There have been several times throughout my life where I have felt that if I did not take a certain risk, I would be giving up on myself by not even allowing myself the opportunity to try. The most notable occurrence of this was when I was going through the process of applying for my first real internship at a travel agency. I love to travel so I thought that, naturally, this position would be a good fit for me. However, I did not really take the time to consider what might be asked of me in the interview and if I could actually answer those questions.
When I first got called in for an interview at the office, I was immediately beyond enthusiastic that I had even gotten to that point. However, the excitement quickly wore off, and was replaced with more fear and anxiety than I have ever felt before. It felt like my body was going into shock and it was hard to focus on current tasks, because all I could think about was that I was about to interview for a job that I most certainly was not qualified for in the slightest. After I was able to calm down and breathe again, I decided to call my sister for any advice that she had to offer, which of course, was also hard for me since I did not want my sister to think I was just complaining and worrying about
everything. However, according to Margie Warrell, people love to be asked questions as it makes them feel needed at the same time as it helps you get necessary information.
My Epiphany Moment
It turned out that calling my sister was one of the best decisions I made throughout the process. She gave me a confidence-boosting pep talk, and most importantly, reassured me that she would still love me and be proud of me regardless of whether or not I was offered the internship in the end. This, to me, I realized was my biggest fear, that no one would be proud of me and would just think of me as a failure. But after hearing all of my sister’s many failed attempts at job interviews, it made me realize that this happens to everyone and is not something to be ashamed of. Similar to Brene Brown’s discussion, shame is at the core of vulnerability, and since it is the fear of disconnection, it obviously has a large portion of power over one’s own thoughts that they might not be appreciated for who they are.

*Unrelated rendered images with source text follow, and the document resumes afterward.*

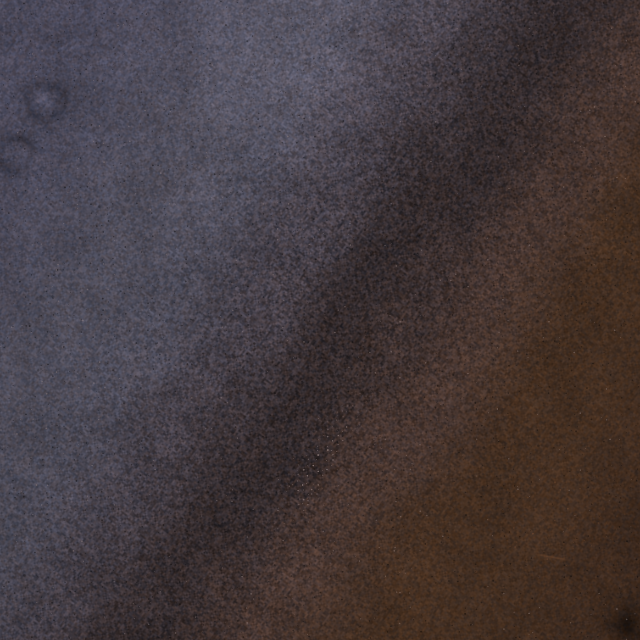
Reproduce this texture procedurally as a three.js fragment shader.

```glsl
// Worn dusty surface: slate blue fading over a dark diagonal band into rusty brown.
varying vec2 vUv;

const vec2 BAND_CENTER = vec2(0.54, 0.45);
const vec2 BAND_ALONG = vec2(0.542, 0.840);
const vec2 BAND_ACROSS = vec2(0.840, -0.542);

const vec3 SLATE_FAR = vec3(0.280, 0.273, 0.335);
const vec3 SLATE_PALE = vec3(0.308, 0.300, 0.350);
const vec3 SLATE_DIM = vec3(0.276, 0.252, 0.285);
const vec3 BAND_DARK = vec3(0.202, 0.168, 0.174);
const vec3 UMBER = vec3(0.275, 0.208, 0.188);
const vec3 RUST = vec3(0.265, 0.184, 0.132);
const vec3 RUST_DEEP = vec3(0.218, 0.150, 0.112);
const vec3 DUST = vec3(0.62, 0.55, 0.54);
const vec3 EMBER = vec3(0.50, 0.32, 0.20);

vec2 hash2(vec2 p) {
  vec3 q = fract(p.xyx * vec3(0.1031, 0.1030, 0.0973));
  q += dot(q, q.yzx + 33.33);
  return fract((q.xx + q.yz) * q.zy);
}

float valueNoise(vec2 p) {
  vec2 cell = floor(p);
  vec2 f = fract(p);
  f = f * f * (3.0 - 2.0 * f);
  float low = mix(hash2(cell).x, hash2(cell + vec2(1.0, 0.0)).x, f.x);
  float high = mix(hash2(cell + vec2(0.0, 1.0)).x, hash2(cell + 1.0).x, f.x);
  return mix(low, high, f.y);
}

vec2 turn(vec2 p) {
  return mat2(0.8, 0.6, -0.6, 0.8) * p;
}

// Layered noise, centred on zero
float clouds(vec2 p) {
  float sum = 0.0;
  float weight = 0.5;
  for (int i = 0; i < 5; i++) {
    sum += weight * (valueNoise(p) - 0.5);
    p = 2.0 * turn(p) + 17.3;
    weight *= 0.6;
  }
  return sum;
}

// Soft round dots, one in a given share of the grid cells
float specks(vec2 p, float scale, float share, float radius) {
  vec2 cell = floor(p * scale);
  vec2 center = 0.25 + 0.5 * hash2(cell + 5.0);
  vec2 pick = hash2(cell + 71.0);
  float size = radius * (0.55 + 0.45 * pick.y);
  float dotMask = 1.0 - smoothstep(0.25 * size, size, length(fract(p * scale) - center));
  return dotMask * step(pick.x, share) * (0.4 + 0.6 * pick.y);
}

float blob(vec2 p, vec2 center, vec2 radius) {
  vec2 d = (p - center) / radius;
  return exp(-dot(d, d));
}

float ring(vec2 p, vec2 center, float radius, float width) {
  float d = (length(p - center) - radius) / width;
  return exp(-d * d);
}

// Colour by signed distance across the band
vec3 bandColor(float s) {
  vec3 c = mix(SLATE_FAR, SLATE_PALE, smoothstep(-0.65, -0.36, s));
  c = mix(c, SLATE_DIM, smoothstep(-0.32, -0.15, s));
  c = mix(c, BAND_DARK, smoothstep(-0.18, -0.01, s));
  c = mix(c, UMBER, smoothstep(-0.01, 0.14, s));
  c = mix(c, RUST, smoothstep(0.12, 0.28, s));
  return mix(c, RUST_DEEP, smoothstep(0.36, 0.66, s));
}

void main() {
  vec2 p = vUv;
  vec2 offset = p - BAND_CENTER;
  vec2 banded = vec2(dot(offset, BAND_ACROSS), dot(offset, BAND_ALONG));

  // Base gradient with cloudy mottling
  float drift = clouds(banded * vec2(8.0, 5.0) + 40.0);
  vec3 color = bandColor(banded.x + 0.10 * drift);
  float slate = 1.0 - smoothstep(-0.25, -0.05, banded.x);
  color *= 1.0 + 0.22 * clouds(p * 18.0 + 9.0);
  color *= 1.0 + slate * (0.14 * (p.y - 0.62) + 0.10 * blob(p, vec2(0.45, 0.93), vec2(0.2, 0.2)));

  // Ragged stains at the upper left, a lower spot and the dark corner
  vec2 warped = p + 0.03 * vec2(clouds(p * 32.0), clouds(p * 32.0 + 50.0));
  float ragged = 0.3 + 0.9 * valueNoise(p * 45.0 + 12.0);
  float pale = blob(warped, vec2(0.072, 0.842), vec2(0.012, 0.014))
    + 0.7 * blob(warped, vec2(0.11, 0.932), vec2(0.014, 0.011))
    + 0.5 * blob(warped, vec2(0.135, 0.755), vec2(0.018, 0.03));
  float dark = 0.9 * ring(warped, vec2(0.072, 0.842), 0.028, 0.011)
    + 0.9 * ring(warped, vec2(0.022, 0.762), 0.029, 0.008)
    + 0.7 * blob(warped, vec2(0.10, 0.95), vec2(0.03, 0.02))
    + blob(warped, vec2(0.036, 0.224), vec2(0.014, 0.012))
    + 1.8 * blob(warped, vec2(0.99, 0.015), vec2(0.035, 0.03));
  color *= 1.0 + ragged * (0.20 * pale - 0.26 * dark);

  // Fine grain on turned lattices, roughest along the band
  float grain = 0.62 * valueNoise(turn(p) * 350.0 + 400.0)
    + 0.38 * valueNoise(turn(turn(p)) * 215.0 + 631.0) - 0.5;
  float roughness = mix(0.42, 0.92, blob(banded, vec2(-0.02, 0.0), vec2(0.22, 1.2)));
  color *= 1.0 + roughness * grain;
  color += vec3(0.03, 0.0, -0.03) * (valueNoise(turn(p) * 250.0 + 90.0) - 0.5);

  // Pits and dust
  float pits = specks(p, 115.0, 0.16, 0.25) + 0.8 * specks(p + 0.37, 50.0, 0.06, 0.18);
  color *= 1.0 - 0.36 * min(pits, 1.0);
  color = mix(color, DUST, 0.38 * specks(p + 0.61, 125.0, 0.035, 0.25));
  float streak = blob(banded, vec2(0.06, -0.17), vec2(0.022, 0.10));
  color = mix(color, DUST, 0.9 * streak * specks(p, 130.0, 0.45, 0.27));

  // Faint broken rusty marks at the lower right
  float worn = blob(p, vec2(0.87, 0.18), vec2(0.09, 0.10));
  float line = blob(turn(p), turn(vec2(0.86, 0.13)), vec2(0.03)) * exp(-pow((p.y + 0.17 * p.x - 0.276) / 0.0018, 2.0));
  float marks = line * valueNoise(p * 110.0) + worn * specks(p + 0.23, 100.0, 0.16, 0.25);
  color = mix(color, EMBER, 0.55 * min(marks, 1.0));

  gl_FragColor = vec4(color, 1.0);
}
```
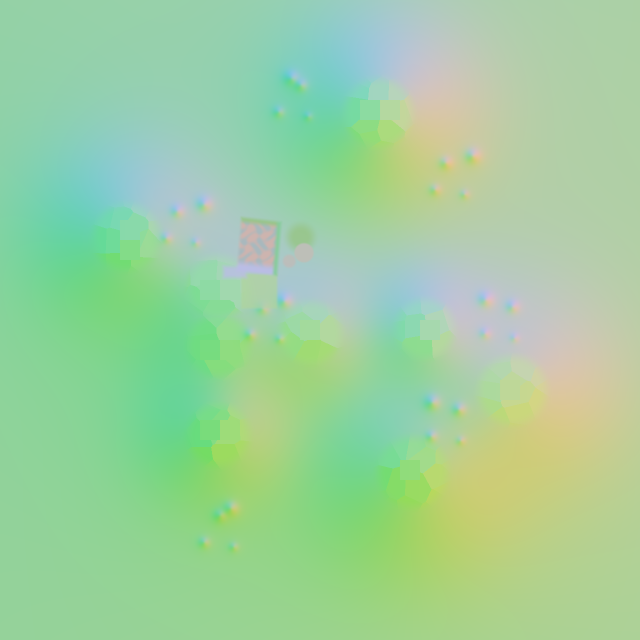
Write a Shadertoy shader that draws this texture map.

```glsl
// Terrain normal map: soft hills with faceted tops, clusters of pins and a mottled tile.

const vec3 BASE = vec3(0.625, 0.82, 0.625);    // colour of level ground
const vec3 TOP_SHIFT = vec3(-0.02, 0.04, -0.06);
const vec2 TILT = vec2(0.06, 0.02);            // drift of red and blue over the map
const float SLOPE_GAIN = 0.235;
const float SLOPE_LIMIT = 0.35;                // how soon steep slopes level off
const float TAIL = 0.36;                       // share of the long foot of a hill
const float FACETS = 30.0;
const float BLOCKS = 32.0;
const float PIN_REACH = 0.0065;
const vec3 SALMON = vec3(0.81, 0.70, 0.68);
const vec3 SLATE = vec3(0.66, 0.72, 0.74);
const vec3 LAVENDER = vec3(0.73, 0.74, 0.90);
const vec3 MOSS = vec3(0.59, 0.77, 0.52);
const vec3 JADE = vec3(0.52, 0.80, 0.60);
const vec3 STONE = vec3(0.74, 0.75, 0.72);
const vec3 SAND = vec3(0.69, 0.83, 0.61);

// Hills: centre, reach of the slope, steepness
const vec4 HILLS[9] = vec4[9](
    vec4(0.592, 0.824, 0.086, 1.00), vec4(0.198, 0.629, 0.082, 0.85),
    vec4(0.342, 0.551, 0.068, 0.45), vec4(0.342, 0.460, 0.068, 0.50),
    vec4(0.486, 0.480, 0.066, 0.70), vec4(0.664, 0.486, 0.056, 0.80),
    vec4(0.801, 0.390, 0.090, 0.75), vec4(0.341, 0.320, 0.066, 0.75),
    vec4(0.645, 0.262, 0.095, 0.90));

// Pin clusters: centre, sideways stretch of the upper pair
const vec3 CLUSTERS[7] = vec3[7](
    vec3(0.465, 0.847, -0.35), vec3(0.710, 0.725, 1.0), vec3(0.290, 0.650, 1.0),
    vec3(0.788, 0.501, -1.0), vec3(0.704, 0.340, -1.0), vec3(0.349, 0.174, 0.4),
    vec3(0.421, 0.499, 0.8));
const vec2 PINS[4] = vec2[4](vec2(0.029, 0.031), vec2(-0.013, 0.020),
                             vec2(-0.030, -0.022), vec2(0.016, -0.029));

vec2 hash2(vec2 p) {
    return fract(sin(vec2(dot(p, vec2(127.1, 311.7)), dot(p, vec2(269.5, 183.3)))) * 43758.5);
}

// Nearest cellular site, in canvas units
vec2 cellSite(vec2 p, float scale) {
    vec2 g = floor(p * scale), best = p;
    float nearest = 9.0;
    for (int j = -1; j <= 1; j++)
    for (int i = -1; i <= 1; i++) {
        vec2 cell = g + vec2(i, j);
        vec2 site = (cell + hash2(cell)) / scale;
        float d = distance(site, p);
        if (d < nearest) { nearest = d; best = site; }
    }
    return best;
}

// Outward slope of a round mound, steepest at its reach
vec2 mound(vec2 d, float reach, float tail) {
    float t = length(d) / reach;
    return d / reach * mix(exp(0.5 - 0.5 * t * t), exp(1.0 - t), tail);
}

vec2 hillSlope(vec2 p) {
    vec2 s = 0.10 * mound(p - vec2(0.52, 0.48), 0.28, 1.0);
    for (int i = 0; i < 9; i++) s += HILLS[i].w * mound(p - HILLS[i].xy, HILLS[i].z, TAIL);
    return s;
}

vec2 pinSlope(vec2 p) {
    vec2 s = vec2(0.0);
    for (int c = 0; c < 7; c++)
    for (int i = 0; i < 4; i++) {
        vec2 offset = PINS[i] * vec2(i < 2 ? CLUSTERS[c].z : 1.0, 1.0);
        float size = 1.0 - 0.12 * float(i);
        s += 0.9 * size * mound(p - CLUSTERS[c].xy - offset, PIN_REACH * size, 0.5);
    }
    return s;
}

float boxDist(vec2 p, vec2 halfSize) {
    vec2 d = abs(p) - halfSize;
    return length(max(d, 0.0)) + min(max(d.x, d.y), 0.0);
}

float fill(float d, float blur) { return 1.0 - smoothstep(-blur, blur, d); }

// Mottled tile with its rim and the stones beside it
vec3 drawTile(vec3 col, vec2 p) {
    col = mix(col, SAND, 0.7 * fill(boxDist(p - vec2(0.405, 0.545), vec2(0.028, 0.027)), 0.003));
    col = mix(col, MOSS, 0.8 * fill(length(p - vec2(0.470, 0.629)) - 0.020, 0.010));
    col = mix(col, SALMON, 0.5 * fill(length(p - vec2(0.452, 0.592)) - 0.010, 0.003));
    col = mix(col, STONE, fill(length(p - vec2(0.475, 0.605)) - 0.015, 0.002));
    col = mix(col, LAVENDER, 0.8 * fill(boxDist(p - vec2(0.367, 0.575), vec2(0.018, 0.009)), 0.005));
    vec2 q = p - vec2(0.405, 0.615);
    q.y += 0.12 * q.x;
    q.x -= 0.08 * q.y;
    float d = boxDist(q, vec2(0.031, 0.042));
    vec2 w = q * 230.0;
    float mottle = sin(w.x + 1.3 * sin(w.y * 0.8)) * sin(w.y * 0.9 + 1.2 * sin(w.x * 0.7));
    vec3 face = mix(SALMON, SLATE, smoothstep(-0.6, 0.9, mottle));
    face = mix(face, LAVENDER, smoothstep(-0.022, -0.036, q.y));
    face = mix(face, MOSS, smoothstep(0.030, 0.041, q.y));
    face = mix(face, JADE, smoothstep(0.021, 0.029, q.x));
    return mix(col, face, 0.95 * fill(d, 0.004));
}

vec3 shade(vec2 s, float top) {
    s *= inversesqrt(1.0 + SLOPE_LIMIT * dot(s, s));
    vec3 col = BASE + TOP_SHIFT * top;
    col.rb += SLOPE_GAIN * s;
    col.g -= 0.02 * dot(s, s) + 0.028 * (s.x + s.y) * (1.0 - 0.5 * top);
    return col;
}

vec3 terrain(vec2 p) {
    // Hilltops break into square blocks at the centre and cells around them
    vec2 at = cellSite(p, FACETS);
    vec2 block = (floor(p * BLOCKS) + 0.5) / BLOCKS;
    float top = 0.0;
    for (int i = 0; i < 9; i++) {
        float core = 0.033 + 0.22 * HILLS[i].z;
        top = max(top, fill(distance(p, HILLS[i].xy) - core, 0.012));
        if (distance(block, HILLS[i].xy) < 0.021) at = block;
    }
    vec2 pins = pinSlope(p);
    vec3 col = mix(shade(hillSlope(p) + pins, 0.0), shade(hillSlope(at) + pins, 1.0), top);
    col.rb += TILT * (p - 0.5);
    return drawTile(col, p);
}

void mainImage(out vec4 fragColor, in vec2 fragCoord) {
    vec3 col = vec3(0.0);
    for (int k = 0; k < 4; k++) {
        vec2 jitter = vec2(k % 2, k / 2) * 0.5 - 0.25;
        col += terrain((fragCoord + jitter) / iResolution.xy);
    }
    fragColor = vec4(clamp(col / 4.0, 0.0, 1.0), 1.0);
}
```
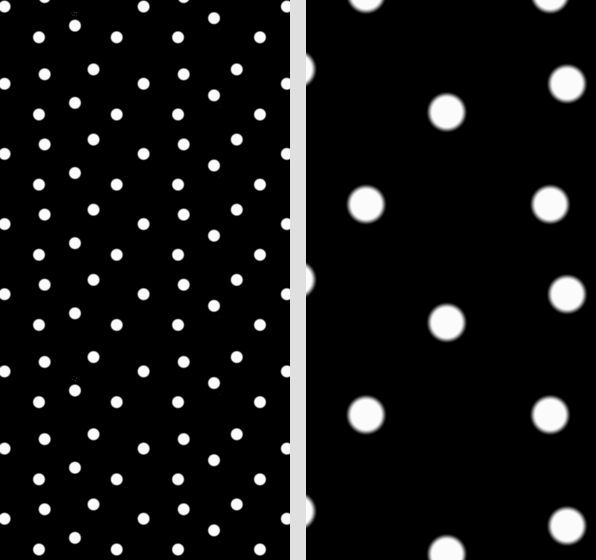
Left: the whole. Right: its middle third, enlarged.
Write a Shadertoy shader that draws this pattern.

```glsl
// White polka dots on black: a motif of six scattered dots repeated across and down.
// Loops place each motif; a few wider gaps break the pitch, and the edges are soft.
// Faint grain and tiny specks near some dots add wear. One unit is the canvas width.

const vec3 GROUND = vec3(0.0);
const vec3 DOT_COLOR = vec3(0.985);
const int TILES = 3;                // across, the last one only partly visible
const int ROWS = 8;
const int DOTS = 6;
const vec2 PITCH = vec2(0.4795, 0.2419);
const float FIRST_ROW = 0.0226;     // measured down from the top edge
const float ROW_GAP = 0.0243;       // added after rows 0, 4 and 5
const float COLUMN_GAP = 0.0145;    // added inside the second tile
const float RAISE = 0.0258;         // lift of the inner dot in the second tile
const float RADIUS = 0.0203;
const float SOFTNESS = 0.0040;
const float GRAIN_CELLS = 266.0;
const float GRAIN_LEVEL = 0.13;
const float SPECK_LEVEL = 0.08;
const float SPECK_RADIUS = 0.0018;
const int INNER = 3;                // index of the dot that carries the wear

// Dot centres within one motif, y pointing down
const vec2 MOTIF[DOTS] = vec2[DOTS](
    vec2(0.0157, 0.0), vec2(0.1540, -0.0326), vec2(0.1345, 0.1060),
    vec2(0.2585, 0.0659), vec2(0.3225, -0.0494), vec2(0.4025, 0.1060));

float hash(vec2 p) {
    return fract(sin(dot(p, vec2(127.1, 311.7))) * 43758.5453);
}

float disc(vec2 p, float radius, float edge) {
    return 1.0 - smoothstep(radius - edge, radius + edge, length(p));
}

float rowPosition(int row) {
    int gaps = int(row > 0) + int(row > 4) + int(row > 5);
    return FIRST_ROW + float(row) * PITCH.y + float(gaps) * ROW_GAP;
}

vec2 dotCenter(int tile, int row, int i) {
    vec2 center = MOTIF[i] + vec2(float(tile) * PITCH.x, rowPosition(row));
    if (tile > 1 || (tile == 1 && i > INNER)) center.x += COLUMN_GAP;
    if (tile == 1 && i == INNER) center.y -= RAISE;
    return center;
}

// Sparse grain in a small patch above a dot
float grain(vec2 p, vec2 q) {
    float patchMask = disc((q + vec2(0.0, 0.041)) / vec2(0.016, 0.010), 0.8, 0.2);
    return patchMask * step(0.65, hash(floor(p * GRAIN_CELLS)));
}

void mainImage(out vec4 fragColor, in vec2 fragCoord) {
    vec2 p = vec2(fragCoord.x, iResolution.y - fragCoord.y) / iResolution.x;
    float pixel = 1.0 / iResolution.x;
    float edge = max(SOFTNESS, 0.75 * pixel);
    float cover = 0.0;
    float wear = 0.0;

    for (int row = 0; row < ROWS; row++) {
        for (int tile = 0; tile < TILES; tile++) {
            for (int i = 0; i < DOTS; i++) {
                vec2 q = p - dotCenter(tile, row, i);
                cover = max(cover, disc(q, RADIUS, edge));
            }
            // Wear beside the inner dot
            vec2 q = p - dotCenter(tile, row, INNER);
            if (tile == 0 && row % 5 == 0)
                wear = max(wear, GRAIN_LEVEL * grain(p, q));
            if (tile == 1)
                wear = max(wear, SPECK_LEVEL * disc(q - vec2(0.018, 0.039), SPECK_RADIUS, pixel));
        }
    }

    vec3 color = mix(GROUND + wear, DOT_COLOR, cover);
    fragColor = vec4(color, 1.0);
}
```
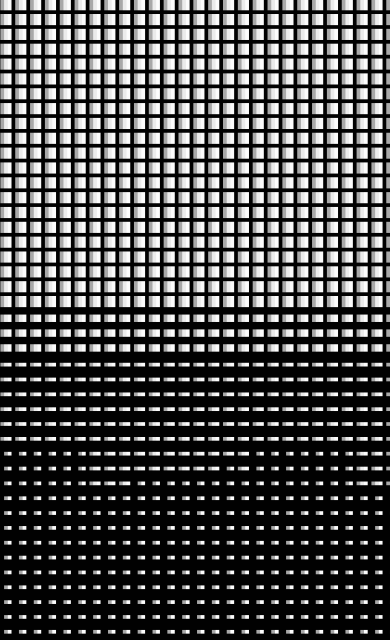
A Shadertoy shader for this pattern:

```glsl
const float PITCH = 0.02319;                 // cell size in canvas heights
const vec2 GRID_START = vec2(0.0006, -0.0013);
const float SHADE = 0.66;
const float PALE = 0.92;
const float WHITE = 0.99;

// Soft coverage of the interval from lo to hi
float band(float x, float lo, float hi, float blur) {
    return clamp((x - lo) / blur + 0.5, 0.0, 1.0)
         * clamp((hi - x) / blur + 0.5, 0.0, 1.0);
}

// One for whole numbers from first to last
float within(float n, float first, float last) {
    return step(first - 0.5, n) * step(n, last + 0.5);
}

// Row at which the wide dashes of a column turn into short ones
float dashEnd(float column) {
    return 30.0 + 2.0 * within(column, 6.0, 16.0)
                + within(column, 6.0, 8.0)
                - within(column, 15.0, 15.0)
                + 3.0 * within(column, 24.0, 27.0);
}

// Bar brightness: a shaded left side, then pale, then white
float barTone(float x, float left, float blur) {
    float firstEdge = clamp((x - left - 1.0) / blur + 0.5, 0.0, 1.0);
    float secondEdge = clamp((x - 2.0) / blur + 0.5, 0.0, 1.0);
    float tone = mix(SHADE, PALE, firstEdge);
    return mix(tone, WHITE, secondEdge * firstEdge);
}

void mainImage(out vec4 fragColor, in vec2 fragCoord) {
    vec2 p = fragCoord / iResolution.y;
    p.y = 1.0 - p.y;

    // Quarter-cell units, offset so soft edges stay inside their cell
    vec2 q = (p - GRID_START) * 4.0 / PITCH;
    vec2 cell = floor((q + 0.5) / 4.0);
    vec2 local = q - 4.0 * cell;
    float blur = 4.0 / (PITCH * iResolution.y);

    // Blocks lose a quarter in height at each stage, then in width
    float top = step(20.5, cell.y) + step(23.5, cell.y);
    float left = step(dashEnd(cell.x) - 0.5, cell.y);

    float mask = band(local.x, left, 3.0, blur) * band(local.y, top, 3.0, blur);
    float light = mask * barTone(local.x, left, blur);
    fragColor = vec4(vec3(max(light, 0.005)), 1.0);
}
```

In the article, “The Power of Positive Thinking,” Remez Sasson discusses how positive thinking and thinking oneself of being worthy is contagious just as much as negative thinking is. For example, if I were to have gone into that interview with having a negative attitude and just kind of walking through the steps, my interviewer would have caught on as soon as I walked through the doors, and associated my bad attitude with how I would come to work on a daily basis. However, since I do not consider myself to typically have a negative attitude, I forced myself to go above and beyond my usual attitude and make it very clear to my interviewer that I absolutely wanted the job and that I would take every action to prove my worthiness to be offered the position. Right before I stepped out of my car to walk to the office for the interview, I sat in my car talking out loud and giving myself a modified version of the same pep talk that my sister had given me a couple days before. When I felt ready, I hopped out of my car and practically ran up the steps, never having that same feeling of confidence and worthiness ever before.
A few days following my interview, my new manager called to inform me that he would like to extend an offer of employment. From this experience, I learned that I need to have self-confidence and always put my best foot forward in the best way that I possibly can.